Aim of the exercise » Using the data that follows, say how many lines contain the word "margin", giving the number by itself.

[Collected data]
*** Begin section ***
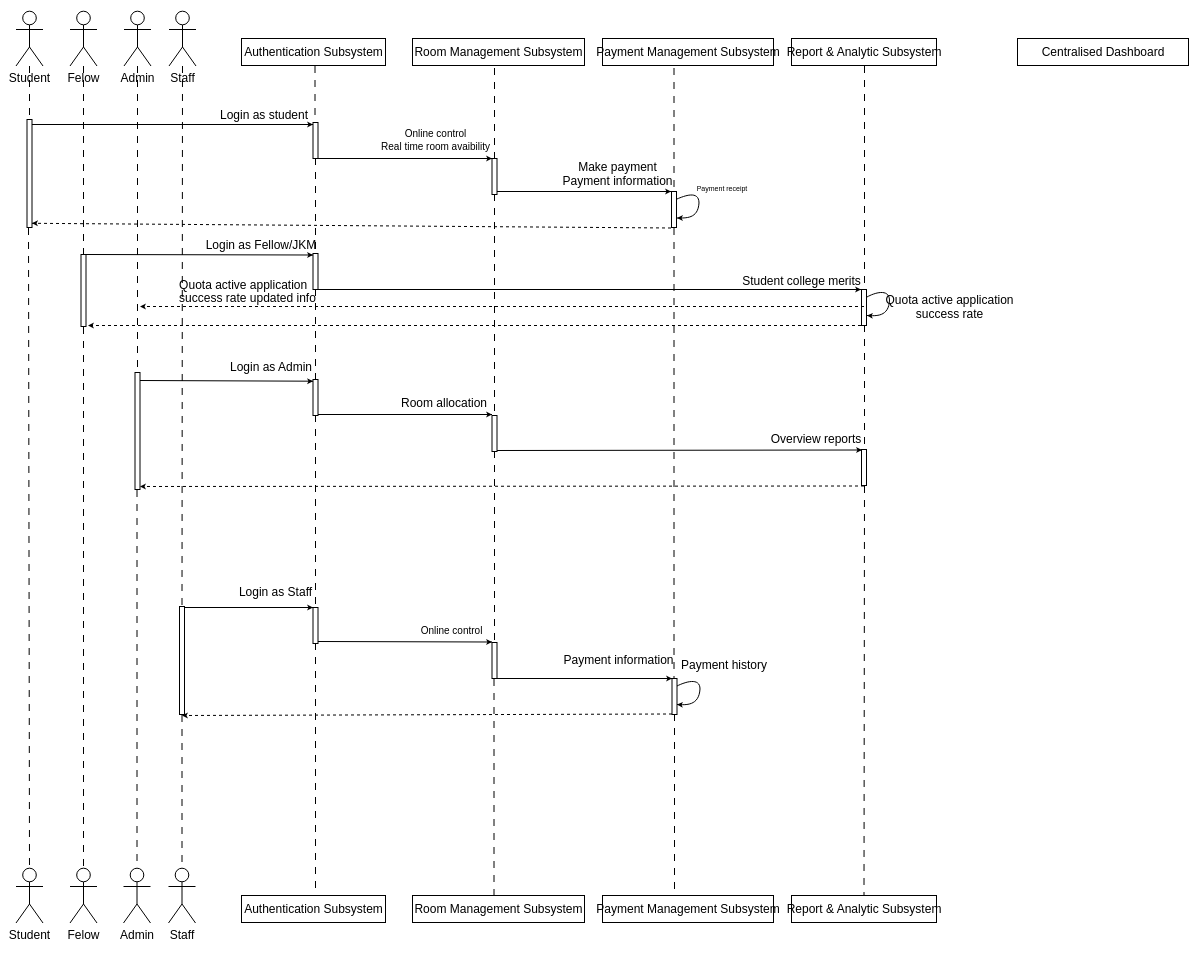
<!DOCTYPE html>
<html lang="en">
<head>
<meta charset="utf-8">
<title>College system sequence diagram</title>
<style>
:root { --ink: #000; --paper: #fff; }
* { box-sizing: border-box; }
html, body { margin: 0; background: var(--paper); }
.diagram {
  position: relative; width: 1200px; height: 953px; overflow: hidden;
  background: var(--paper); color: var(--ink);
  font: 12px/14px "Liberation Sans", Arial, sans-serif;
}
.lines { position: absolute; inset: 0; display: block; stroke: var(--ink); stroke-width: 1; fill: none; }
.lifelines { stroke-dasharray: 7 7; }
.bars rect { fill: var(--paper); }
.calls { marker-end: none; }
.calls line, .calls path, .returns line { marker-end: url(#arrow); }
.returns { stroke-dasharray: 3 3; }
.subsystem {
  position: absolute; left: var(--x); top: var(--y); width: var(--w); height: 28px;
  display: flex; align-items: center; justify-content: center;
  border: 1px solid var(--ink); background: var(--paper); white-space: nowrap;
}
.head { --y: 38px; }
.foot { --y: 895px; }
.label {
  position: absolute; left: var(--x); top: var(--y); margin: 0;
  transform: translate(-50%, -50%); text-align: center; white-space: nowrap;
}
.start { text-align: left; line-height: 13px; }
.small { font-size: 10px; line-height: 13px; }
.tiny { font-size: 7px; line-height: 9px; }
</style>
</head>
<body>
<main class="diagram">
  <svg class="lines" width="1200" height="953" viewBox="0 0 1200 953" aria-hidden="true">
    <defs>
      <marker id="arrow" markerUnits="userSpaceOnUse" markerWidth="8" markerHeight="8" refX="6" refY="4" orient="auto">
        <path d="M0 1L6 4L0 7L1.5 4Z" fill="#000" stroke="none"/>
      </marker>
      <g id="actor">
        <circle cy="18" r="6.8"/>
        <path d="M0 25V47M-13.5 29.5H13.5M-13.5 66L0 47L13.5 66"/>
      </g>
    </defs>

    <g class="actors">
      <use href="#actor" x="29.5"/>
      <use href="#actor" x="83.5"/>
      <use href="#actor" x="137.5"/>
      <use href="#actor" x="182.5"/>
      <use href="#actor" x="29.5" y="857"/>
      <use href="#actor" x="83.5" y="857"/>
      <use href="#actor" x="137" y="857"/>
      <use href="#actor" x="182" y="857"/>
    </g>

    <g class="lifelines">
      <path d="M29.5 66V120M28.5 228L29.5 868"/>
      <path d="M83.5 66V255M83.5 327V868"/>
      <path d="M137.5 66V373M137 490V868"/>
      <path d="M182.5 66L182 607M182 715V868"/>
      <path d="M315 66V122M315.5 158V253M315.5 289V379M315.5 415V607M315.5 643V895"/>
      <path d="M494.5 68V158M494.5 194V415M494.5 451V642M494 679V895"/>
      <path d="M674 68V191M674 228V678M674.5 714V895"/>
      <path d="M864.5 66V289M864.5 325V449M864.5 486L864 895"/>
    </g>

    <g class="bars">
      <rect x="27" y="119.5" width="5" height="108"/>
      <rect x="81" y="254.5" width="5" height="72"/>
      <rect x="135" y="372.5" width="5" height="117"/>
      <rect x="179.5" y="606.5" width="5" height="108"/>
      <rect x="313" y="122.5" width="5" height="36"/>
      <rect x="313" y="253.5" width="5" height="36"/>
      <rect x="313" y="379.5" width="5" height="36"/>
      <rect x="313" y="607.5" width="5" height="36"/>
      <rect x="492" y="158.5" width="5" height="36"/>
      <rect x="492" y="415.5" width="5" height="36"/>
      <rect x="492" y="642.5" width="5" height="36"/>
      <rect x="671.5" y="191.5" width="5" height="36"/>
      <rect x="672" y="678.5" width="5" height="36"/>
      <rect x="861.5" y="289.5" width="5" height="36"/>
      <rect x="861.5" y="449.5" width="5" height="36"/>
    </g>

    <g class="calls">
      <line x1="32" y1="124.5" x2="313" y2="124.5"/>
      <line x1="318" y1="158.5" x2="492" y2="158.5"/>
      <line x1="497" y1="191.5" x2="671" y2="191.5"/>
      <path d="M677 199C684 196 699 190 699 203C698 219 686 218 677 218"/>
      <line x1="86" y1="254.5" x2="313" y2="255"/>
      <line x1="318" y1="289.5" x2="861" y2="289.5"/>
      <path d="M867 297C874 293 889 288 889.5 300C889 317 876 316 867 315.5"/>
      <line x1="140" y1="380.5" x2="313" y2="381.2"/>
      <line x1="318" y1="414.5" x2="492" y2="414.5"/>
      <line x1="497" y1="450.5" x2="862" y2="450"/>
      <line x1="185" y1="607.5" x2="313" y2="607.5"/>
      <line x1="318" y1="641.5" x2="492" y2="642"/>
      <line x1="497" y1="678.5" x2="672" y2="678.5"/>
      <path d="M677 686C685 682 700 677 700 689C699 706 686 705 677 704.5"/>
    </g>

    <g class="returns">
      <line x1="671" y1="228" x2="32" y2="223.3"/>
      <line x1="864" y1="306.5" x2="140" y2="306.5"/>
      <line x1="861" y1="325.5" x2="88" y2="325.5"/>
      <line x1="864" y1="486" x2="140" y2="486.5"/>
      <line x1="672" y1="714" x2="182" y2="715.5"/>
    </g>
  </svg>

  <header>
    <p class="label" style="--x:29.5px;--y:78px">Student</p>
    <p class="label" style="--x:83.5px;--y:78px">Felow</p>
    <p class="label" style="--x:137.5px;--y:78px">Admin</p>
    <p class="label" style="--x:182.5px;--y:78px">Staff</p>
    <div class="subsystem head" style="--x:241px;--w:145px">Authentication Subsystem</div>
    <div class="subsystem head" style="--x:412px;--w:173px">Room Management Subsystem</div>
    <div class="subsystem head" style="--x:602px;--w:172px">Payment Management Subsystem</div>
    <div class="subsystem head" style="--x:791px;--w:146px">Report &amp; Analytic Subsystem</div>
    <div class="subsystem head" style="--x:1017px;--w:172px">Centralised Dashboard</div>
  </header>

  <section aria-label="Student flow">
    <p class="label" style="--x:264px;--y:115px">Login as student</p>
    <p class="label small" style="--x:435.5px;--y:140px">Online control<br>Real time room avaibility</p>
    <p class="label" style="--x:617.5px;--y:174px">Make payment<br>Payment information</p>
    <p class="label tiny" style="--x:722px;--y:188px">Payment receipt</p>
  </section>

  <section aria-label="Fellow flow">
    <p class="label" style="--x:261px;--y:245px">Login as Fellow/JKM</p>
    <p class="label" style="--x:801.5px;--y:281px">Student college merits</p>
    <p class="label start" style="--x:247.5px;--y:292px">Quota active application<br>success rate updated info</p>
    <p class="label" style="--x:949.5px;--y:307px">Quota active application<br>success rate</p>
  </section>

  <section aria-label="Admin flow">
    <p class="label" style="--x:271px;--y:367px">Login as Admin</p>
    <p class="label" style="--x:444px;--y:403px">Room allocation</p>
    <p class="label" style="--x:816px;--y:439px">Overview reports</p>
  </section>

  <section aria-label="Staff flow">
    <p class="label" style="--x:275.5px;--y:592px">Login as Staff</p>
    <p class="label small" style="--x:451.5px;--y:630px">Online control</p>
    <p class="label" style="--x:618.5px;--y:660px">Payment information</p>
    <p class="label" style="--x:724px;--y:665px">Payment history</p>
  </section>

  <footer>
    <p class="label" style="--x:29.5px;--y:935px">Student</p>
    <p class="label" style="--x:83.5px;--y:935px">Felow</p>
    <p class="label" style="--x:137px;--y:935px">Admin</p>
    <p class="label" style="--x:182px;--y:935px">Staff</p>
    <div class="subsystem foot" style="--x:241px;--w:145px">Authentication Subsystem</div>
    <div class="subsystem foot" style="--x:412px;--w:173px">Room Management Subsystem</div>
    <div class="subsystem foot" style="--x:602px;--w:172px">Payment Management Subsystem</div>
    <div class="subsystem foot" style="--x:791px;--w:146px">Report &amp; Analytic Subsystem</div>
  </footer>
</main>
</body>
</html>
*** End section ***
Your response » 2